Your response should consist of one number, the count of lines below that contain "none".

DATA EXCERPTS:
==========

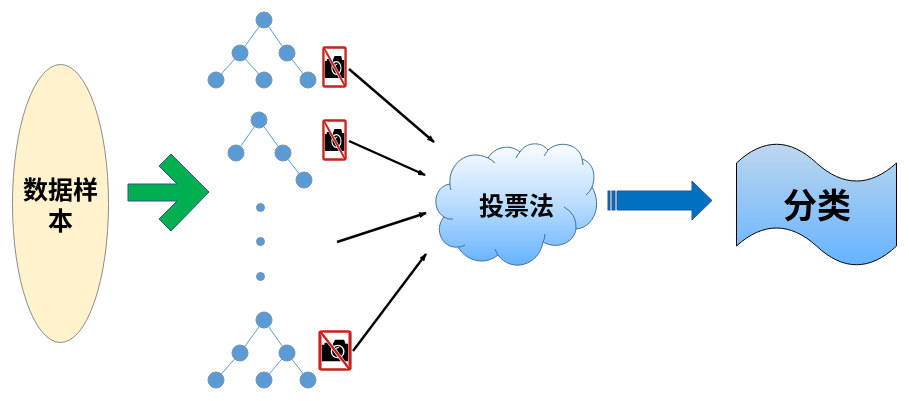
<!DOCTYPE html>
<html lang="zh-CN">
<head>
<meta charset="utf-8">
<title>投票法分类流程</title>
<style>
:root {
  --paper: #ffffff;
  --ink: #000000;
  --sample: #fff2cc;
  --sample-line: #8c8c8c;
  --green: #00b050;
  --arrow-line: #2f528f;
  --blue: #0070c0;
  --node: #5b9bd5;
  --node-line: #7c93ab;
  --cloud-line: #41719c;
  --ban: #c8201a;
}
* { box-sizing: border-box; }
html, body { margin: 0; overflow: hidden; background: var(--paper); }
.diagram {
  position: relative;
  width: 909px;
  height: 401px;
  overflow: hidden;
  color: var(--ink);
  font-family: "Noto Sans CJK SC", "Noto Sans", sans-serif;
  font-weight: 700;
}
.shapes { position: absolute; inset: 0; display: block; }
.label {
  position: absolute;
  display: flex;
  align-items: center;
  justify-content: center;
  margin: 0;
  text-align: center;
  white-space: nowrap;
}
.label-sample { left: 12px; top: 64px; width: 97px; height: 279px; font-size: 25px; line-height: 31px; }
.label-vote { left: 436px; top: 143px; width: 161px; height: 122px; font-size: 25px; }
.label-class { left: 737px; top: 142px; width: 160px; height: 122px; font-size: 34px; }
.sample { fill: var(--sample); stroke: var(--sample-line); }
.arrow-in { fill: var(--green); stroke: var(--arrow-line); }
.arrow-out { fill: var(--blue); stroke: var(--arrow-line); }
.branches { fill: none; stroke: var(--node); }
.nodes { fill: var(--node); stroke: var(--node-line); }
.votes { stroke: var(--ink); stroke-width: 2.4; }
.cloud { stroke: var(--cloud-line); }
.cloud-folds { fill: none; stroke: var(--cloud-line); }
.wave { stroke: var(--ink); }
</style>
</head>
<body>
<main class="diagram">
  <svg class="shapes" width="909" height="401" viewBox="0 0 909 401" aria-hidden="true">
    <defs>
      <linearGradient id="cloud-fill" x1="0" y1="0" x2="0" y2="1">
        <stop offset="0" stop-color="#fbfdff"/>
        <stop offset="0.5" stop-color="#b9dcff"/>
        <stop offset="1" stop-color="#66b2ff"/>
      </linearGradient>
      <linearGradient id="wave-fill" x1="0" y1="0" x2="0" y2="1">
        <stop offset="0" stop-color="#bdd7ee"/>
        <stop offset="1" stop-color="#66b3ff"/>
      </linearGradient>
      <marker id="arrow-tip" viewBox="0 0 8 6" refX="7" refY="3" markerWidth="8" markerHeight="6" markerUnits="userSpaceOnUse" orient="auto">
        <path d="M0 0 L8 3 L0 6 Z"/>
      </marker>
      <g id="full-tree">
        <path class="branches" d="M56 8 L32 41 M56 8 L79 41 M32 41 L8 68 M32 41 L56 68 M79 41 L100 68"/>
        <g class="nodes">
          <circle cx="56" cy="8" r="8"/>
          <circle cx="32" cy="41" r="8"/>
          <circle cx="79" cy="41" r="8"/>
          <circle cx="8" cy="68" r="8"/>
          <circle cx="56" cy="68" r="8"/>
          <circle cx="100" cy="68" r="8"/>
        </g>
      </g>
      <symbol id="no-camera" viewBox="0 0 26 42" preserveAspectRatio="none">
        <rect x="1.5" y="1.5" width="23" height="39" rx="1.5" fill="#fff" stroke="#c8201a" stroke-width="2.4"/>
        <path d="M3 15 H5 V13 H9 V15 H11 L13 10 H20 L21 14 H23 V32 H3 Z"/>
        <ellipse cx="15" cy="22" rx="5.3" ry="7" fill="#fff"/>
        <ellipse cx="15" cy="22" rx="4.2" ry="5.7"/>
        <path d="M13 22 Q13 18 16 18" fill="none" stroke="#fff"/>
        <path d="M3 3 L23 39" stroke="#fff" stroke-width="3"/>
        <path d="M2 2 L24 40" stroke="#c8201a" stroke-width="2"/>
      </symbol>
    </defs>

    <ellipse class="sample" cx="60.5" cy="203.5" rx="48" ry="139"/>
    <polygon class="arrow-in" points="128,184 177,184 159,166 171,154 209,192 171,231 159,219 177,201 128,201"/>

    <use href="#full-tree" x="208" y="12"/>
    <g>
      <path class="branches" d="M259 120 L236 153 M259 120 L283 153 L304 180"/>
      <g class="nodes">
        <circle cx="259" cy="120" r="8"/>
        <circle cx="236" cy="153" r="8"/>
        <circle cx="283" cy="153" r="8"/>
        <circle cx="304" cy="180" r="8"/>
      </g>
    </g>
    <g class="nodes">
      <circle cx="260.5" cy="207.5" r="4"/>
      <circle cx="260.5" cy="241.5" r="4"/>
      <circle cx="260.5" cy="276.5" r="4"/>
    </g>
    <g>
      <path class="branches" d="M264 320 L240 353 L216 380 M264 320 L287 353 L264 380 M287 353 L308 380"/>
      <g class="nodes">
        <circle cx="264" cy="320" r="8"/>
        <circle cx="240" cy="353" r="8"/>
        <circle cx="287" cy="353" r="8"/>
        <circle cx="216" cy="380" r="8"/>
        <circle cx="264" cy="380" r="8"/>
        <circle cx="308" cy="380" r="8"/>
      </g>
    </g>

    <use href="#no-camera" x="322" y="46" width="25" height="42"/>
    <use href="#no-camera" x="322" y="119" width="25" height="42"/>
    <use href="#no-camera" x="318" y="330" width="34" height="41"/>

    <g class="votes" marker-end="url(#arrow-tip)">
      <line x1="349" y1="69" x2="434" y2="142" marker-end="url(#arrow-tip)"/>
      <line x1="349" y1="141" x2="425" y2="175" marker-end="url(#arrow-tip)"/>
      <line x1="337" y1="242" x2="426" y2="213" marker-end="url(#arrow-tip)"/>
      <line x1="353" y1="351" x2="426" y2="254" marker-end="url(#arrow-tip)"/>
    </g>

    <path class="cloud" fill="url(#cloud-fill)" d="M450 184 C448 164 468 148 488 158 C495 146 511 144 520 152 C526 142 541 141 548 150 C560 139 580 145 582 159 C592 162 597 174 592 187 C603 206 593 228 576 229 C574 243 557 250 543 242 C539 266 511 273 498 255 C485 266 466 261 458 247 C443 249 433 230 444 217 C431 209 434 186 450 184 Z"/>
    <path class="cloud-folds" d="M450 184 Q450 188 451 190 M488 158 Q492 160 495 163 M520 152 Q517 155 516 158 M548 150 Q546 153 544 156 M582 159 Q583 162 583 165 M592 187 Q590 192 586 195 M576 229 Q577 214 564 207 M543 242 Q545 238 545 234 M498 255 Q496 252 495 249 M458 247 Q462 247 465 245 M444 217 Q448 220 453 219"/>

    <g class="arrow-out">
      <rect x="608" y="191" width="2" height="19"/>
      <rect x="612" y="191" width="3" height="19"/>
      <polygon points="617,191 692,191 692,181 712,200.5 692,220 692,210 617,210"/>
    </g>

    <path class="wave" fill="url(#wave-fill)" d="M736.5 163 C763 138 790 138 816.5 163 C843 187 870 187 896.5 163 V246 C870 271 843 271 816.5 246 C790 222 763 222 736.5 246 Z"/>
  </svg>

  <p class="label label-sample">数据样<br>本</p>
  <p class="label label-vote">投票法</p>
  <p class="label label-class">分类</p>
</main>
</body>
</html>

==========

WRITTEN RESPONSE: 4